Breaking internationally with major-label debut “Cowboys From Hell” in 1990, PANTERA released three albums — “Metal Magic” (1983), “Projects In The Jungle” (1984) and “I Am The Night” (1985) with singer Terry Glaze, as well as 1988’s “Power Metal”, which introduced Glaze’s replacement Philip Anselmo which have since become highly sought after collectors’ items.

Talking about those albums, Rex said: “This is like going back and looking at your old high school notebooks and going, “Look at how far you’ve come in between.”

Pointing to band’s early work ethic, he admitted that although they worked hard, he did not expect that the albums would still be being talked about today.

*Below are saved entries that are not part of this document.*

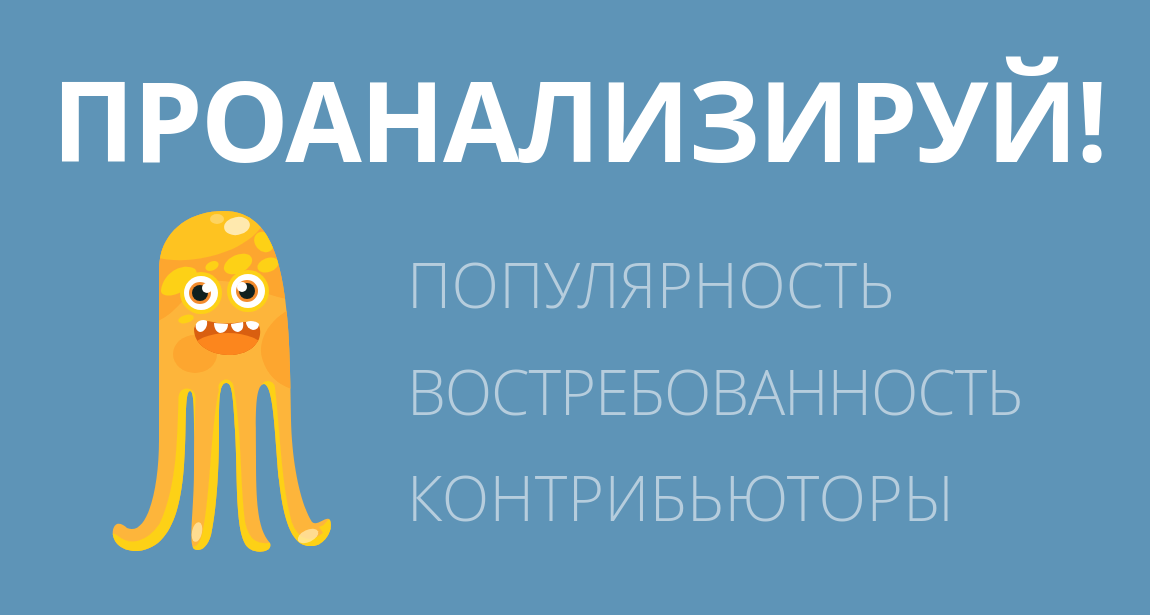
<!DOCTYPE html>
<html lang="ru">
<head>
<meta charset="utf-8">
<title>Проанализируй!</title>
<style>
:root {
  --sky: #5e94b7;
  --title: #fff;
  --item: #b6cddd;
  --body: #fdb53b;
  --spot: #fda62f;
  --yellow: #fdd116;
  --crown: #fec321;
  --shine: #ffe9ae;
  --lip: #d95f10;
  --tongue: #fc861d;
  --iris: #f28b2d;
  --pupil: #10201f;
}
* { box-sizing: border-box; margin: 0; padding: 0; }
html, body { width: 1150px; height: 615px; overflow: hidden; }
.slide {
  position: relative;
  width: 1150px;
  height: 615px;
  overflow: hidden;
  background: var(--sky);
  font-family: "Open Sans", "Noto Sans", sans-serif;
  white-space: nowrap;
}
.title {
  position: absolute;
  left: 52px;
  top: 64px;
  font-size: 111px;
  font-weight: 700;
  line-height: 1;
  letter-spacing: -1.8px;
  color: var(--title);
}
.criteria {
  position: absolute;
  left: 407px;
  top: 231px;
  list-style: none;
  font-size: 62px;
  font-weight: 300;
  line-height: 106.5px;
  color: var(--item);
}
.popularity { letter-spacing: .3px; }
.demand { letter-spacing: -1.1px; }
.contributors { letter-spacing: .5px; }
.monster { position: absolute; left: 0; top: 0; }
</style>
</head>
<body>
<main class="slide">
  <h1 class="title">ПРОАНАЛИЗИРУЙ!</h1>
  <svg class="monster" width="380" height="615" viewBox="0 0 380 615" role="img" aria-label="Жёлтый монстр с четырьмя щупальцами">
    <defs>
      <path id="silhouette" d="M159 270C159 235 185 211 224 211C262 211 276 245 283 285C290 325 290 370 291 420C292 465 301 505 312 522C318 527 326 515 330 520C334 530 324 546 312 546C290 548 283 515 279 480C275 440 274 385 264 384C254 385 256 420 256 460C256 505 258 530 270 543C273 552 258 554 250 549C234 540 238 480 235 430C233 395 232 382 226 383C219 383 219 400 219 430C219 470 217 505 211 535C207 549 199 552 194 549C188 543 194 510 194 470C194 420 195 391 190 391C184 391 187 430 184 465C181 510 170 548 138 551C120 552 111 540 113 530C115 521 122 523 127 528C147 537 159 490 159 440Z"/>
      <clipPath id="body-clip"><use href="#silhouette"/></clipPath>
      <clipPath id="mouth-clip"><path id="mouth" d="M194 329C196 320 205 320 213 322C227 326 242 321 255 322C261 324 261 333 259 339C254 350 242 355 228 355C208 354 194 344 194 329Z"/></clipPath>
    </defs>
    <use href="#silhouette" fill="var(--body)"/>
    <g clip-path="url(#body-clip)">
      <g fill="var(--spot)">
        <path d="M150 245L255 225L272 235L300 290V300C265 300 240 275 205 282C185 290 180 315 150 324Z"/>
        <path d="M300 305C270 315 257 340 262 358C268 378 280 386 300 392Z"/>
        <ellipse cx="195" cy="354" rx="22" ry="19"/>
      </g>
      <path d="M155 205H262L264 222C252 249 195 268 155 257Z" fill="var(--crown)"/>
      <g fill="var(--yellow)">
        <path d="M161 290C164 271 184 262 195 269C201 276 188 281 184 289C178 297 160 298 161 290Z"/>
        <ellipse cx="238" cy="264" rx="15" ry="9" transform="rotate(-25 238 264)"/>
        <ellipse cx="212" cy="266" rx="7" ry="4.5" transform="rotate(-25 212 266)"/>
        <ellipse cx="264" cy="242" rx="9" ry="11" transform="rotate(-40 264 242)"/>
        <ellipse cx="268" cy="265" rx="11" ry="7" transform="rotate(-20 268 265)"/>
        <ellipse cx="186" cy="319" rx="8" ry="4" transform="rotate(-15 186 319)"/>
      </g>
      <g fill="none" stroke="var(--yellow)" stroke-width="17" stroke-linecap="round">
        <path d="M187 397C186 440 185 490 167 528C152 550 130 557 112 542"/>
        <path d="M225 390C216 430 217 490 209 530C206 548 200 553 190 553" stroke-width="12"/>
        <path d="M226 387C235 430 232 490 238 525C243 547 256 553 273 550" stroke-width="15"/>
        <path d="M268 388C273 430 274 485 285 524C294 549 314 552 331 535" stroke-width="14"/>
      </g>
      <path d="M319 527C327 525 326 519 331 519L334 525L326 537Z" fill="var(--yellow)"/>
    </g>
    <g fill="var(--shine)">
      <ellipse cx="237" cy="226" rx="13" ry="9" transform="rotate(-10 237 226)"/>
      <ellipse cx="217" cy="219" rx="7" ry="5" opacity=".45"/>
      <ellipse cx="197" cy="532" rx="5" ry="10" transform="rotate(12 197 532)" opacity=".75"/>
      <ellipse cx="308" cy="536" rx="11" ry="6" transform="rotate(-25 308 536)" opacity=".75"/>
    </g>
    <g class="eyes">
      <circle cx="201" cy="293" r="21" fill="var(--yellow)"/>
      <circle cx="248" cy="291" r="21" fill="var(--yellow)"/>
      <circle cx="201" cy="293" r="17" fill="#fff"/>
      <circle cx="248" cy="291" r="17" fill="#fff"/>
      <circle cx="200" cy="293" r="11" fill="var(--iris)"/>
      <circle cx="247" cy="291" r="11" fill="var(--iris)"/>
      <circle cx="200" cy="293" r="8" fill="var(--pupil)"/>
      <circle cx="247" cy="291" r="8" fill="var(--pupil)"/>
      <circle cx="207" cy="288" r="5" fill="#fff"/>
      <circle cx="242" cy="287" r="5" fill="#fff"/>
    </g>
    <use href="#mouth" fill="var(--lip)"/>
    <g clip-path="url(#mouth-clip)">
      <ellipse cx="228" cy="348" rx="35" ry="15" fill="var(--tongue)"/>
    </g>
    <g class="teeth" fill="#fff">
      <path d="M196 324C198 320 204 319 207 321C208 327 204 332 200 332C196 331 195 327 196 324Z"/>
      <path d="M214 323L228 324C228 330 224 333 220 333C216 332 214 328 214 323Z"/>
      <path d="M231 324L243 322C244 328 242 331 238 332C234 332 231 328 231 324Z"/>
      <path d="M246 322C250 320 256 321 259 324C259 328 256 330 253 330C249 329 246 326 246 322Z"/>
    </g>
  </svg>
  <ul class="criteria">
    <li class="popularity">ПОПУЛЯРНОСТЬ</li>
    <li class="demand">ВОСТРЕБОВАННОСТЬ</li>
    <li class="contributors">КОНТРИБЬЮТОРЫ</li>
  </ul>
</main>
</body>
</html>
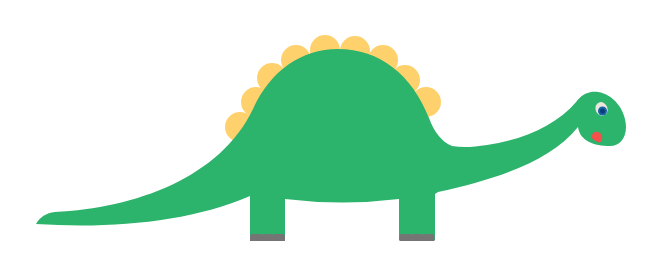
<!DOCTYPE html>
<html lang="en">
<head>
<meta charset="utf-8">
<title>Green dinosaur</title>
<style>
:root {
  --paper: #ffffff;
  --skin: #2cb36c;
  --scale: #ffd16c;
  --toe: #757575;
  --eye-white: #ebe7dc;
  --iris: #1565a8;
  --pupil: #0b3f78;
  --mouth: #f4504c;
}
html, body { margin: 0; background: var(--paper); overflow: hidden; }
svg { display: block; width: 653px; height: 276px; }
.skin { fill: var(--skin); }
.scales { fill: var(--scale); }
.toes { fill: var(--toe); }
.eye-white { fill: var(--eye-white); }
.iris { fill: var(--iris); }
.pupil { fill: var(--pupil); }
.mouth { fill: var(--mouth); }
</style>
</head>
<body>
<svg viewBox="0 0 653 276" role="img" aria-label="Green long-necked dinosaur with yellow scales along its back">
  <defs>
    <path id="foot" d="M0 241V236Q0 234 2 234H10Q11.500 234 12 235Q12.500 234 14 234H21Q22.500 234 23 235Q23.500 234 25 234H33Q35 234 35 236V241Z"/>
  </defs>

  <g class="scales">
    <circle cx="240" cy="127" r="15"/>
    <circle cx="256" cy="102" r="15"/>
    <circle cx="272" cy="78" r="15"/>
    <circle cx="296" cy="60" r="15"/>
    <circle cx="325" cy="50" r="15"/>
    <circle cx="355" cy="51" r="15"/>
    <circle cx="383" cy="60" r="15"/>
    <circle cx="405" cy="80" r="15"/>
    <circle cx="426" cy="102" r="15"/>
  </g>

  <g class="skin">
    <rect x="250" y="185" width="35" height="55"/>
    <rect x="399" y="185" width="36" height="55"/>
    <path d="M36 224C40 217 46 213 55 212C135 208 220 178 253 109C270 72 300 49 338 49C380 49 412 75 429 118C434 132 442 142 452 146C463 148 474 147 487 145C522 140 556 126 577 101L582 96L586 122L578 127C550 162 494 180 438 192L435 194L399 199Q342 206 285 199L250 196C190 222 112 229 36 224Z"/>
    <path d="M577 101C583 93 591 91 598 92C613 94 626 110 626 127C626 139 619 146 610 146C594 146 580 141 578 127Z"/>
  </g>

  <g class="toes">
    <use href="#foot" x="250"/>
    <use href="#foot" x="399.500"/>
  </g>

  <g>
    <ellipse class="eye-white" cx="601.500" cy="109" rx="6" ry="7" transform="rotate(-20 601.500 109)"/>
    <circle class="iris" cx="602.500" cy="111" r="4.500"/>
    <circle class="pupil" cx="602.500" cy="111" r="2.500"/>
  </g>
  <path class="mouth" d="M592 135C593 132 596 131 598 132C601 133 603 136 602 140C601 143 598 143 596 141C593 140 591 138 592 135Z"/>
</svg>
</body>
</html>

“I will say this: a lot of bands didn’t have the opportunity at 17 years old to fuckin’ put a record out,” he noted. “We just happened to do it, and we paid for every fuckin’ lick of it; none of it was given to us. We paid for the studio time, we paid for the pressing of the record, and we never thought that that would go anywhere, nationally, globally, so it’s almost like, after the fact. But we really learned how to write a song, and be a band.”

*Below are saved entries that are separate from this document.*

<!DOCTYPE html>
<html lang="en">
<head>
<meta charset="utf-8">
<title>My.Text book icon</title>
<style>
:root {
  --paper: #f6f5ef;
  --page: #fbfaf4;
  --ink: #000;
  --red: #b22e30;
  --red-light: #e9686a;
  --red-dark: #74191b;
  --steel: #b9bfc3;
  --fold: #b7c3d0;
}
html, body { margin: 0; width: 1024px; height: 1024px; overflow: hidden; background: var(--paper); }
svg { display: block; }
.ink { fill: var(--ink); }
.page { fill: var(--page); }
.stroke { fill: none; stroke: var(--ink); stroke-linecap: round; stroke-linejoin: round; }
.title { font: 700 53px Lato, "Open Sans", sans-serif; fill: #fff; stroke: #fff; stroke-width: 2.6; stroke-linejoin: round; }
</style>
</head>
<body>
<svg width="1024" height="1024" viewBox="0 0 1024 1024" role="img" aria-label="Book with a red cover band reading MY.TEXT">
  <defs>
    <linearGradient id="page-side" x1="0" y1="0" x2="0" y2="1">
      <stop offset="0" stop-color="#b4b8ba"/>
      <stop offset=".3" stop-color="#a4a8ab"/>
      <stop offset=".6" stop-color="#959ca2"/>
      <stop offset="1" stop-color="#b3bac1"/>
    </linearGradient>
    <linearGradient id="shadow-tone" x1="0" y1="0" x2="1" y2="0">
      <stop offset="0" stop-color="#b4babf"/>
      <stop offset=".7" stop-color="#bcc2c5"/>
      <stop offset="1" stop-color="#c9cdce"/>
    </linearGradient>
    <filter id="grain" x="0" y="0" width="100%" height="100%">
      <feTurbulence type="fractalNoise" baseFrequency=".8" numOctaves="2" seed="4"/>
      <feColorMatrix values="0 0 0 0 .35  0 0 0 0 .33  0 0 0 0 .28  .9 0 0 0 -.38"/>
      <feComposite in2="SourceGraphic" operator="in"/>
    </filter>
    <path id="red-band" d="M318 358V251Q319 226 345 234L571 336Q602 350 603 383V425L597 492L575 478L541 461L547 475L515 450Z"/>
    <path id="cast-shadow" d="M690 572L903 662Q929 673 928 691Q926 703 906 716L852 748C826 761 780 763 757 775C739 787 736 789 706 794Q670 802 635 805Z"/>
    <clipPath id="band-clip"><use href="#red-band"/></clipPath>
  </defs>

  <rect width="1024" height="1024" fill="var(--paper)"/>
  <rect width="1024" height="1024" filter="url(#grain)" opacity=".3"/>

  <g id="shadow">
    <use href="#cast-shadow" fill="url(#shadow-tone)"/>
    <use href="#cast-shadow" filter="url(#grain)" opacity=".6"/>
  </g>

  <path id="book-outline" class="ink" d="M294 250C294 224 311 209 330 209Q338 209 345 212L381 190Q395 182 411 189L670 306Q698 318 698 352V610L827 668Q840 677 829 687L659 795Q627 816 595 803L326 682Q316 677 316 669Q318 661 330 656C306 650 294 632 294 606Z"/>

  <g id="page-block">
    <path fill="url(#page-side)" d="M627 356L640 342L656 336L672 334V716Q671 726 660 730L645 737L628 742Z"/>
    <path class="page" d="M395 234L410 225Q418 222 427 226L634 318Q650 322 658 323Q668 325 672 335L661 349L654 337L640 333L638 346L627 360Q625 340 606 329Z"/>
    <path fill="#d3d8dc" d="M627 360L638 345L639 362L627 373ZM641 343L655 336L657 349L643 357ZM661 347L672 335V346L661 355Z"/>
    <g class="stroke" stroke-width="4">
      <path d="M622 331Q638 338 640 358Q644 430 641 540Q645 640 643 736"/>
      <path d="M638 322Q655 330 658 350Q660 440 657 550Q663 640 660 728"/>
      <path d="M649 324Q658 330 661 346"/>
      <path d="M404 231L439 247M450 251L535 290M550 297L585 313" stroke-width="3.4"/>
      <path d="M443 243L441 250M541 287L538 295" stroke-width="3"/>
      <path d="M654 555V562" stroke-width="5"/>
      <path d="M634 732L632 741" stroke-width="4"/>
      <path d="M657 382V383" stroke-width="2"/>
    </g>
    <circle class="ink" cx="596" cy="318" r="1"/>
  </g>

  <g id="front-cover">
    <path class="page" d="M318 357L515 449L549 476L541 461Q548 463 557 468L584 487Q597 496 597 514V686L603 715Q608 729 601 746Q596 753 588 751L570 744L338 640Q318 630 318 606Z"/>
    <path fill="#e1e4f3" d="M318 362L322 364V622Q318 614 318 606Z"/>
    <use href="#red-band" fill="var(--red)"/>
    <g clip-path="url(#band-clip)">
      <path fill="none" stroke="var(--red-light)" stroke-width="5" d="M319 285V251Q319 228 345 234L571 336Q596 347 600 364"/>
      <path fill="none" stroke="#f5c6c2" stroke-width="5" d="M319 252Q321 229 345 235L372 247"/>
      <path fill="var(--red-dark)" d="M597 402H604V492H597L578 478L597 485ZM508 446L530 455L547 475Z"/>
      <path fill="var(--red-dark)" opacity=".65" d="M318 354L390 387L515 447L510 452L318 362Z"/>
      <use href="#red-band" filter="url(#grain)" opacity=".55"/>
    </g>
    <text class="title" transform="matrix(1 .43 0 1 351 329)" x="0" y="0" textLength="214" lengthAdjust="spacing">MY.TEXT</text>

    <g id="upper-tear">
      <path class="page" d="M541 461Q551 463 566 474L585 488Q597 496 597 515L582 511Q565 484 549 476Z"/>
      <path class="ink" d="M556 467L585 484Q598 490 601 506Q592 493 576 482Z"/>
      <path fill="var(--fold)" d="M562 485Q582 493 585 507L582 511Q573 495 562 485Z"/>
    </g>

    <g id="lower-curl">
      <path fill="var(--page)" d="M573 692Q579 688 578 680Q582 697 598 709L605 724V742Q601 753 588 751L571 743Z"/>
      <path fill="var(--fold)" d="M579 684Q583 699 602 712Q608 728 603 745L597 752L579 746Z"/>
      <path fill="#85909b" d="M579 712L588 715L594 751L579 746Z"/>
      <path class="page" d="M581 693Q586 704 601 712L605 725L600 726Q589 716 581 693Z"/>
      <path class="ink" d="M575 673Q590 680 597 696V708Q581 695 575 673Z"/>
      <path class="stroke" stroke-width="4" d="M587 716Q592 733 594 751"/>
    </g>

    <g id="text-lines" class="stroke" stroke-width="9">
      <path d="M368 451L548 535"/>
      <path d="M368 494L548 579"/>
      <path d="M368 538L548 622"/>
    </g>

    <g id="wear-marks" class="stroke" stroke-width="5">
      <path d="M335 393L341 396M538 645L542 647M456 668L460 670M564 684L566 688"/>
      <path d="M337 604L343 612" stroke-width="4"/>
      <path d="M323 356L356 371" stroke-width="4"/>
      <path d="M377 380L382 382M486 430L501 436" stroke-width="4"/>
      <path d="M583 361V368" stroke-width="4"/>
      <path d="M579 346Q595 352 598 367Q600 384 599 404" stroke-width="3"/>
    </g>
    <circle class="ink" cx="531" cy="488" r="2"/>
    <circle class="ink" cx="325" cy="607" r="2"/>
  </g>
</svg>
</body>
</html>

Dismissing the first three albums, the bassist went on to say that the addition of Anselmo is what kicked off the true story of the band known as PANTERA.

“The old singer? Shit, it was going nowhere really quick,” Rex said. “He just was not on the same wavelength as the three of us. The dude’s never had a job in his life. I see him shootin’ his mouth off in some of these magazines, and it’s, like, ‘Dude, you were in the band for fuckin’ four years,’ you know what I’m saying? ‘Now you’re wanting claim to fame 35 years later? Sorry, pal, you missed the boat!’ So I don’t want to give any credit where it’s fuckin’ undue, you know? Once we got Philip in the band, it developed into something else, and that was the PANTERA that we know now, and that’s why we never talk about those old records.”

Looking back, Brown conceded: “Hey, look, it’s great to go back memory lane and all that kind of stuff, but those are the farthest things that I wake up for in the first of the morning. ‘Oh, remember that one tune ‘Nothing On (But The Radio)’, and the singer?’ No! I mean, I hate fucking songs like that, but it was a growing process, and now, because the things are out, and they’ve been bootlegged a hundred thousand times, people consider it a part of our history. It’s not. Unless Philip’s singing on it, it’s not PANTERA. That’s the way I look at it.”

When asked outright to clarify that he had absolutely no desire to ever see those records reissued, officially, Rex said: “God no, god no! The brothers were against that, and I’m against it, and that’s just it. Period. It ain’t coming out.”